▶ _INSTRUCTIONS FOR THE TASK_:
All lines in the entries below that hold "rect" make up the answer.

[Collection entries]
+ + + +

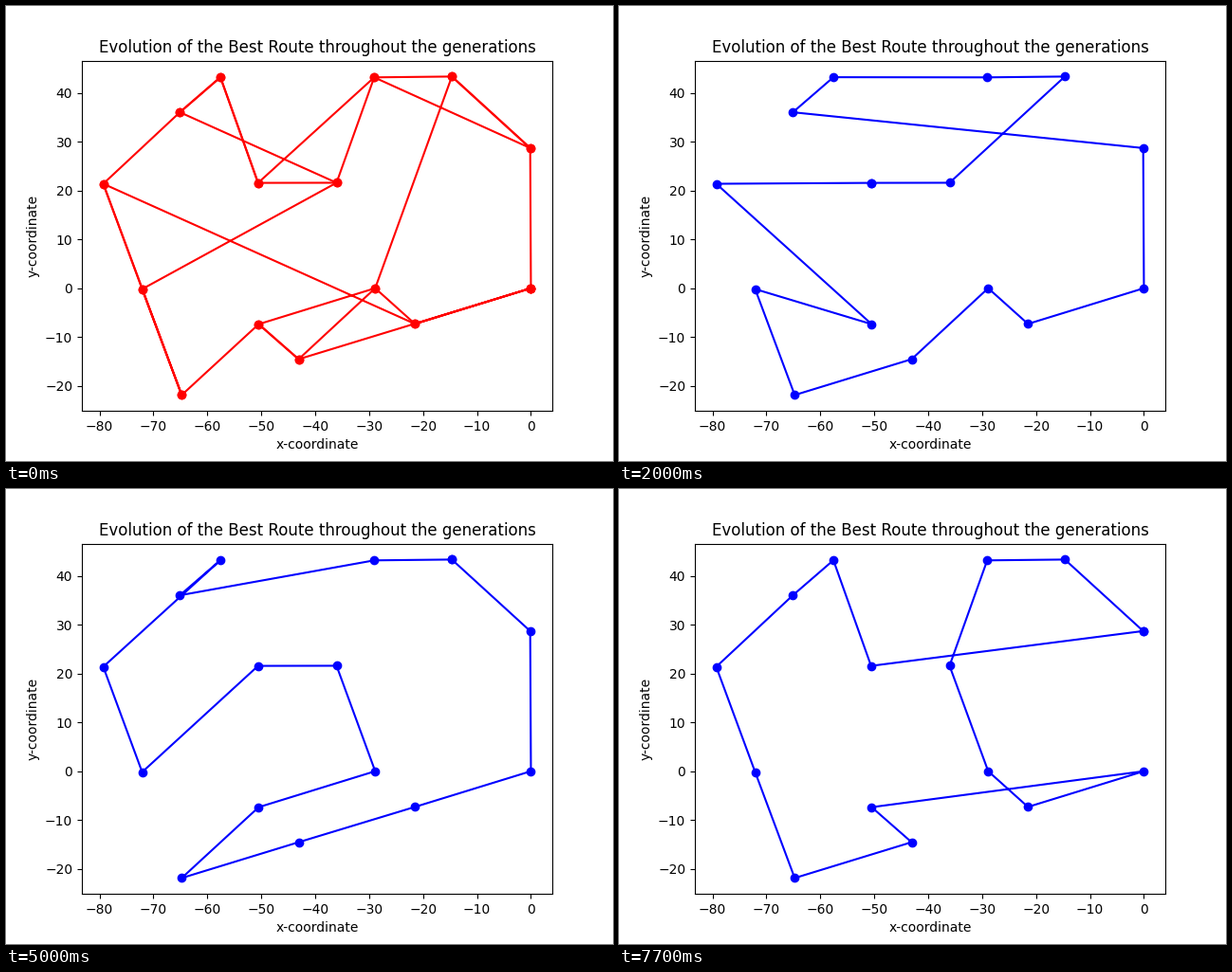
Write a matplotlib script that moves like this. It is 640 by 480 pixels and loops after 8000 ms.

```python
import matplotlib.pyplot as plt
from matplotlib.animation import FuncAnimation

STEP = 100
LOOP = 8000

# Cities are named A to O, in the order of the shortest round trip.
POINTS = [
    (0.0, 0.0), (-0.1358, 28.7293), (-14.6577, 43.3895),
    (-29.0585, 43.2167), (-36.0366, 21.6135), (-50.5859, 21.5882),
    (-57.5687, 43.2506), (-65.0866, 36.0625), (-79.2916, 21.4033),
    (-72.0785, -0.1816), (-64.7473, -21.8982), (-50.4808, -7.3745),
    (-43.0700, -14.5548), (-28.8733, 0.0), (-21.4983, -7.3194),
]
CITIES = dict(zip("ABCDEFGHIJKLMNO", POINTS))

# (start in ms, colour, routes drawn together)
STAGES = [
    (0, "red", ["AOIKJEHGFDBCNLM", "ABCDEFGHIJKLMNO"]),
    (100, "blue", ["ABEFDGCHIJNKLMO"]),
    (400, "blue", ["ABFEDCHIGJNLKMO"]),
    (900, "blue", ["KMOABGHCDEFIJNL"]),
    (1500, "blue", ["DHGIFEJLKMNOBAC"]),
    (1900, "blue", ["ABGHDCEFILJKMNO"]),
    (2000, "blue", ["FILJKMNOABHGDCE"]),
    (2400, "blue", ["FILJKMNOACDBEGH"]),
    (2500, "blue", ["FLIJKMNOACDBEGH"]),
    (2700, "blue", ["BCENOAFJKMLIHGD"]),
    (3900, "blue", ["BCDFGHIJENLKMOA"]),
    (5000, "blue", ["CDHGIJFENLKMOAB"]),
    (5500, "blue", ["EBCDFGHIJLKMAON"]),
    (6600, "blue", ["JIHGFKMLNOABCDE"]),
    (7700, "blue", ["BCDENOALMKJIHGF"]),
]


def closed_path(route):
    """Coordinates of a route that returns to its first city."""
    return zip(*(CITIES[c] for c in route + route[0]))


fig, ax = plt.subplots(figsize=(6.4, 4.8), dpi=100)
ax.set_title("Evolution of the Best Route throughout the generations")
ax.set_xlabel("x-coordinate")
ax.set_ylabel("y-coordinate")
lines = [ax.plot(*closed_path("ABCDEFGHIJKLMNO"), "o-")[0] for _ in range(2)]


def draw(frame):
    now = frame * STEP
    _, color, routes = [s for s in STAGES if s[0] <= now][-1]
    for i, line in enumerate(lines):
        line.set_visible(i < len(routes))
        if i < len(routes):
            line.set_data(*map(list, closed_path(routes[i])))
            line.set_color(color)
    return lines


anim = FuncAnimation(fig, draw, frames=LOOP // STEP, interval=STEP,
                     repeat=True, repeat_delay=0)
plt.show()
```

+ + + +

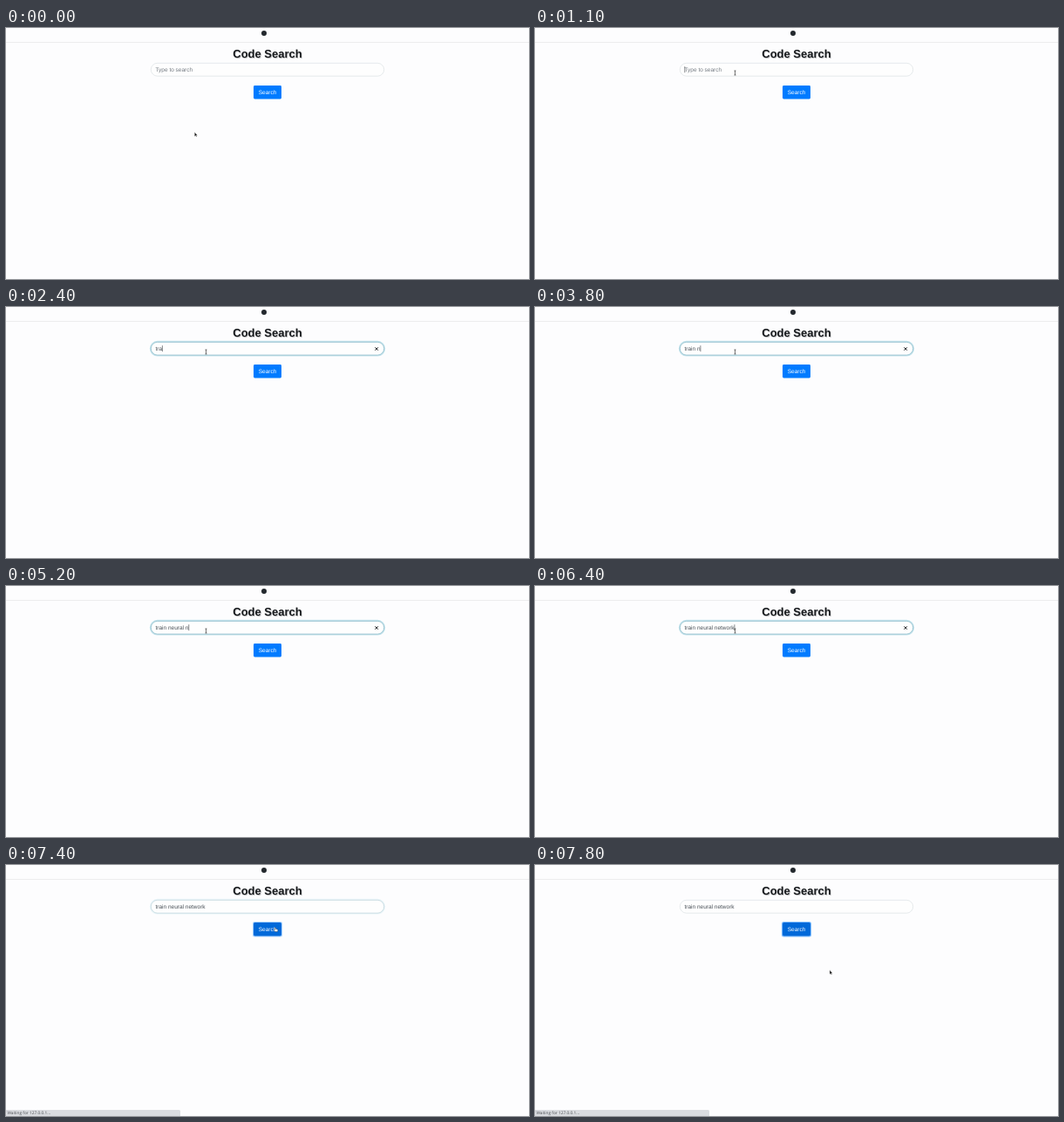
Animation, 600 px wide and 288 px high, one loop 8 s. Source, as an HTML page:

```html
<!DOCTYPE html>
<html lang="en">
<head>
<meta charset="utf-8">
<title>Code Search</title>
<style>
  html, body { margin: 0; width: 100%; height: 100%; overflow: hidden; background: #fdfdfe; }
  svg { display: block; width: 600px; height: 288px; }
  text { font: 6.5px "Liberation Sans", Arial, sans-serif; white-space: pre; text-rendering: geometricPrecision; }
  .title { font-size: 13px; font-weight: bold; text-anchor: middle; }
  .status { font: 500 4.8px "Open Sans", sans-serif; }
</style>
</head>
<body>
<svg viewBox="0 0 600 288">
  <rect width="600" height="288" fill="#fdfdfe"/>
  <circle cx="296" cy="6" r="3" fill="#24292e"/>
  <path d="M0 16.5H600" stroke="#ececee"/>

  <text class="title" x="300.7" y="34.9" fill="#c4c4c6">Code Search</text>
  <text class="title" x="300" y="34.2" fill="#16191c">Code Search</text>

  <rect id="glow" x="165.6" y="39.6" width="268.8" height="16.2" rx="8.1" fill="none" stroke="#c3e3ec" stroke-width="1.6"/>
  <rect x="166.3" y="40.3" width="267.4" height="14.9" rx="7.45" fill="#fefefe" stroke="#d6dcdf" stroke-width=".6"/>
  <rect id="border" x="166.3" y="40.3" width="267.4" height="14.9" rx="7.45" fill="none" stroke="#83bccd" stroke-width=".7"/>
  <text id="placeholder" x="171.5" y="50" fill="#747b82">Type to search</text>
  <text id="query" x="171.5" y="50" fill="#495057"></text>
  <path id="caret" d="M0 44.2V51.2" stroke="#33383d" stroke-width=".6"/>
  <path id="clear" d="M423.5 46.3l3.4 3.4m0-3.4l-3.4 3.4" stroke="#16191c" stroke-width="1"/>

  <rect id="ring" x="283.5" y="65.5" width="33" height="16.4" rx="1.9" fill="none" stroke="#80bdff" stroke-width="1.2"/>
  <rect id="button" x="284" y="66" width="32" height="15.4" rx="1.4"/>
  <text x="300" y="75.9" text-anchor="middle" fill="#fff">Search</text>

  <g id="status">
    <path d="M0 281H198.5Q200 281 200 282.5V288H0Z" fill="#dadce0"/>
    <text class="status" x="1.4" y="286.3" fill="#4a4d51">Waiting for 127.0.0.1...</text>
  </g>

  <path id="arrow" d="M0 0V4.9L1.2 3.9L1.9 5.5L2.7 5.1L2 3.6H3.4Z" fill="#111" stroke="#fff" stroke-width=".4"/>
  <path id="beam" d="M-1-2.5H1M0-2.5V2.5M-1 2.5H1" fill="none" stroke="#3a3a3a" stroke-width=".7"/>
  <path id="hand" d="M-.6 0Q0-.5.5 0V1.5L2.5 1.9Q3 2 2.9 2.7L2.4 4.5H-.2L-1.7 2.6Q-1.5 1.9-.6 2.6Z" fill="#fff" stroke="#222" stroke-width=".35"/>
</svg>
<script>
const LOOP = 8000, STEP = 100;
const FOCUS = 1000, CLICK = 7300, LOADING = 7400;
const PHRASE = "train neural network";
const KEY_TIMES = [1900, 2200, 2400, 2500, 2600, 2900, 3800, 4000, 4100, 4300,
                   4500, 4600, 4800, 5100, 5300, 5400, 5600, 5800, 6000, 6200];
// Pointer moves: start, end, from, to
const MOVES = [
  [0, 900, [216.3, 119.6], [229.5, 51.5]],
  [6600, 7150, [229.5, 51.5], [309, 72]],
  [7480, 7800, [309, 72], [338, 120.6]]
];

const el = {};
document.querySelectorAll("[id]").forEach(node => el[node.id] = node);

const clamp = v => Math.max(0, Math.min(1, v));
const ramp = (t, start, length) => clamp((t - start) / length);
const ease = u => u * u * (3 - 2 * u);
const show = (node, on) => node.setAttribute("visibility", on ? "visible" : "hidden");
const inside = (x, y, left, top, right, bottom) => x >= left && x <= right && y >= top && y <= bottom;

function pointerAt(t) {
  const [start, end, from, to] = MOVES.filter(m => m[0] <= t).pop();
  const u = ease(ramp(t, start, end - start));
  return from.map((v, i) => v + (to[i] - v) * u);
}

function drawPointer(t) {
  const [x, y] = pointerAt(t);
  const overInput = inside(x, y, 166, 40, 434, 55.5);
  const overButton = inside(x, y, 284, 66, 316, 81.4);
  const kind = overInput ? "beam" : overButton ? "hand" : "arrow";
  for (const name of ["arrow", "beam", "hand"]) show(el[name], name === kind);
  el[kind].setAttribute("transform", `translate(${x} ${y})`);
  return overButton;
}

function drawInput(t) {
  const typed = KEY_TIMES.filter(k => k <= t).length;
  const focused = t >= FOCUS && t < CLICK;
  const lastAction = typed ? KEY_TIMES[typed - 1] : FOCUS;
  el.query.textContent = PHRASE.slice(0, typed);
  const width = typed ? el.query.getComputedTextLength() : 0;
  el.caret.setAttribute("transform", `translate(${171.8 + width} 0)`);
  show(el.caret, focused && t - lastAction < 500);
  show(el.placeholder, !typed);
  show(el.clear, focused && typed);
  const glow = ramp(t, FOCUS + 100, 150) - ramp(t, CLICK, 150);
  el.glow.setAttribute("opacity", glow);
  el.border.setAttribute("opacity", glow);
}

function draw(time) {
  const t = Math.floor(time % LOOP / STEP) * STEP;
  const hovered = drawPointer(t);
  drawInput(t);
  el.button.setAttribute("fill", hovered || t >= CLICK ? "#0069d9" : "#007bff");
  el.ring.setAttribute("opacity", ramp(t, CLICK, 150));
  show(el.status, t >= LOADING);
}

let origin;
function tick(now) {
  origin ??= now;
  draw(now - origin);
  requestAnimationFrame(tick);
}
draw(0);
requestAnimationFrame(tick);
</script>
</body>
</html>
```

+ + + +

▶ _SOLVED EXERCISE_:
  <rect width="600" height="288" fill="#fdfdfe"/>
  <rect id="glow" x="165.6" y="39.6" width="268.8" height="16.2" rx="8.1" fill="none" stroke="#c3e3ec" stroke-width="1.6"/>
  <rect x="166.3" y="40.3" width="267.4" height="14.9" rx="7.45" fill="#fefefe" stroke="#d6dcdf" stroke-width=".6"/>
  <rect id="border" x="166.3" y="40.3" width="267.4" height="14.9" rx="7.45" fill="none" stroke="#83bccd" stroke-width=".7"/>
  <rect id="ring" x="283.5" y="65.5" width="33" height="16.4" rx="1.9" fill="none" stroke="#80bdff" stroke-width="1.2"/>
  <rect id="button" x="284" y="66" width="32" height="15.4" rx="1.4"/>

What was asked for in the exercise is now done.